THE TASK: Retype every entry below without altering anything.

[Dataset entries]
_ _ _ _ _ _ _

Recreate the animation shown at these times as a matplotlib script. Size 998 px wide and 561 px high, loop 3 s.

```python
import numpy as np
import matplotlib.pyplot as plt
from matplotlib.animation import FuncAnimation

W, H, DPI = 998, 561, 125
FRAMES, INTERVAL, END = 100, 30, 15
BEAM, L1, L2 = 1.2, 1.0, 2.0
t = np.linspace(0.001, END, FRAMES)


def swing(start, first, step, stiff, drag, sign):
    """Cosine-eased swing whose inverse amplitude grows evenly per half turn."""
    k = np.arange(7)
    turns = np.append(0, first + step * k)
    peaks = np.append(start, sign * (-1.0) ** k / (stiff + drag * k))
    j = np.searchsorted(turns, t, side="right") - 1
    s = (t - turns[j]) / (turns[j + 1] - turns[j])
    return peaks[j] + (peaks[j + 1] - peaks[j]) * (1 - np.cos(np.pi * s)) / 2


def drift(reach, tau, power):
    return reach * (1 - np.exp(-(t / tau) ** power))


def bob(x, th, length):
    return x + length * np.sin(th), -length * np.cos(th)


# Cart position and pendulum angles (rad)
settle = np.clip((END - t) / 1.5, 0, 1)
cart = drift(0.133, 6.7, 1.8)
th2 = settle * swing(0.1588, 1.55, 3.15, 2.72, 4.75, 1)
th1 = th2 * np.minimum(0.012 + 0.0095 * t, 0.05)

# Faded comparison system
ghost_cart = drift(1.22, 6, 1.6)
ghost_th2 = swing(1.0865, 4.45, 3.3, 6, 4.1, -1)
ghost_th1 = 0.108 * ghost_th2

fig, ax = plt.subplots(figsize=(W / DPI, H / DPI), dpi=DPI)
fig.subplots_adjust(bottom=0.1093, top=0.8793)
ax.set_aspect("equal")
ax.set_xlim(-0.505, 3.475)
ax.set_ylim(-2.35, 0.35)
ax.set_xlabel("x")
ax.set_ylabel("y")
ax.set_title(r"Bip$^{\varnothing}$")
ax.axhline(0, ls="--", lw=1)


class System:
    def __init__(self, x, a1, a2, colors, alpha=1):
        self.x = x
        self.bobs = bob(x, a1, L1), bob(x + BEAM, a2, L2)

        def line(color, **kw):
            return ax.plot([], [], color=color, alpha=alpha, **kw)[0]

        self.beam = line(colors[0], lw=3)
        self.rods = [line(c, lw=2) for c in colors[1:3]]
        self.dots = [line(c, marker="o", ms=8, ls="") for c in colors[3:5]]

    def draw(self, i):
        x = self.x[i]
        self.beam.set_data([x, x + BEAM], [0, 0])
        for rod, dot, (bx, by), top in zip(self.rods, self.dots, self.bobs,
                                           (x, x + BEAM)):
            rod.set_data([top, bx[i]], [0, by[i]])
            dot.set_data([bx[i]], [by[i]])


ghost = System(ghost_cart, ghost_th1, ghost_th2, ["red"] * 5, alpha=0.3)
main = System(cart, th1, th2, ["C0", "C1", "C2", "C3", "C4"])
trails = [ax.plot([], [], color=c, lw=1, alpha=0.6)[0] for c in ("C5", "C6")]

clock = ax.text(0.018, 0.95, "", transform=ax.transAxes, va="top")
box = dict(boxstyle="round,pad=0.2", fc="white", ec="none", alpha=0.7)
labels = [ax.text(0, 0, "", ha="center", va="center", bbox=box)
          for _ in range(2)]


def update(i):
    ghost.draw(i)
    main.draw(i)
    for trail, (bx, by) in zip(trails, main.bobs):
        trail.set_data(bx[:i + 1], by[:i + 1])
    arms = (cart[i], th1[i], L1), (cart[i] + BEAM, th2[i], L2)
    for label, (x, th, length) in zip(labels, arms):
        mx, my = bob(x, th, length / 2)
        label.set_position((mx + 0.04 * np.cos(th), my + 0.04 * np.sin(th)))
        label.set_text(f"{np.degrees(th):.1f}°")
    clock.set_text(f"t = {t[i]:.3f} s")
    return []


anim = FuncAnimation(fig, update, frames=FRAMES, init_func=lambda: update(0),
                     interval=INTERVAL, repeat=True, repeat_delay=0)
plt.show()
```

_ _ _ _ _ _ _

SOLVED PROBLEM:
Recreate the animation shown at these times as a matplotlib script. Size 998 px wide and 561 px high, loop 3 s.

```python
import numpy as np
import matplotlib.pyplot as plt
from matplotlib.animation import FuncAnimation

W, H, DPI = 998, 561, 125
FRAMES, INTERVAL, END = 100, 30, 15
BEAM, L1, L2 = 1.2, 1.0, 2.0
t = np.linspace(0.001, END, FRAMES)


def swing(start, first, step, stiff, drag, sign):
    """Cosine-eased swing whose inverse amplitude grows evenly per half turn."""
    k = np.arange(7)
    turns = np.append(0, first + step * k)
    peaks = np.append(start, sign * (-1.0) ** k / (stiff + drag * k))
    j = np.searchsorted(turns, t, side="right") - 1
    s = (t - turns[j]) / (turns[j + 1] - turns[j])
    return peaks[j] + (peaks[j + 1] - peaks[j]) * (1 - np.cos(np.pi * s)) / 2


def drift(reach, tau, power):
    return reach * (1 - np.exp(-(t / tau) ** power))


def bob(x, th, length):
    return x + length * np.sin(th), -length * np.cos(th)


# Cart position and pendulum angles (rad)
settle = np.clip((END - t) / 1.5, 0, 1)
cart = drift(0.133, 6.7, 1.8)
th2 = settle * swing(0.1588, 1.55, 3.15, 2.72, 4.75, 1)
th1 = th2 * np.minimum(0.012 + 0.0095 * t, 0.05)

# Faded comparison system
ghost_cart = drift(1.22, 6, 1.6)
ghost_th2 = swing(1.0865, 4.45, 3.3, 6, 4.1, -1)
ghost_th1 = 0.108 * ghost_th2

fig, ax = plt.subplots(figsize=(W / DPI, H / DPI), dpi=DPI)
fig.subplots_adjust(bottom=0.1093, top=0.8793)
ax.set_aspect("equal")
ax.set_xlim(-0.505, 3.475)
ax.set_ylim(-2.35, 0.35)
ax.set_xlabel("x")
ax.set_ylabel("y")
ax.set_title(r"Bip$^{\varnothing}$")
ax.axhline(0, ls="--", lw=1)


class System:
    def __init__(self, x, a1, a2, colors, alpha=1):
        self.x = x
        self.bobs = bob(x, a1, L1), bob(x + BEAM, a2, L2)

        def line(color, **kw):
            return ax.plot([], [], color=color, alpha=alpha, **kw)[0]

        self.beam = line(colors[0], lw=3)
        self.rods = [line(c, lw=2) for c in colors[1:3]]
        self.dots = [line(c, marker="o", ms=8, ls="") for c in colors[3:5]]

    def draw(self, i):
        x = self.x[i]
        self.beam.set_data([x, x + BEAM], [0, 0])
        for rod, dot, (bx, by), top in zip(self.rods, self.dots, self.bobs,
                                           (x, x + BEAM)):
            rod.set_data([top, bx[i]], [0, by[i]])
            dot.set_data([bx[i]], [by[i]])


ghost = System(ghost_cart, ghost_th1, ghost_th2, ["red"] * 5, alpha=0.3)
main = System(cart, th1, th2, ["C0", "C1", "C2", "C3", "C4"])
trails = [ax.plot([], [], color=c, lw=1, alpha=0.6)[0] for c in ("C5", "C6")]

clock = ax.text(0.018, 0.95, "", transform=ax.transAxes, va="top")
box = dict(boxstyle="round,pad=0.2", fc="white", ec="none", alpha=0.7)
labels = [ax.text(0, 0, "", ha="center", va="center", bbox=box)
          for _ in range(2)]


def update(i):
    ghost.draw(i)
    main.draw(i)
    for trail, (bx, by) in zip(trails, main.bobs):
        trail.set_data(bx[:i + 1], by[:i + 1])
    arms = (cart[i], th1[i], L1), (cart[i] + BEAM, th2[i], L2)
    for label, (x, th, length) in zip(labels, arms):
        mx, my = bob(x, th, length / 2)
        label.set_position((mx + 0.04 * np.cos(th), my + 0.04 * np.sin(th)))
        label.set_text(f"{np.degrees(th):.1f}°")
    clock.set_text(f"t = {t[i]:.3f} s")
    return []


anim = FuncAnimation(fig, update, frames=FRAMES, init_func=lambda: update(0),
                     interval=INTERVAL, repeat=True, repeat_delay=0)
plt.show()
```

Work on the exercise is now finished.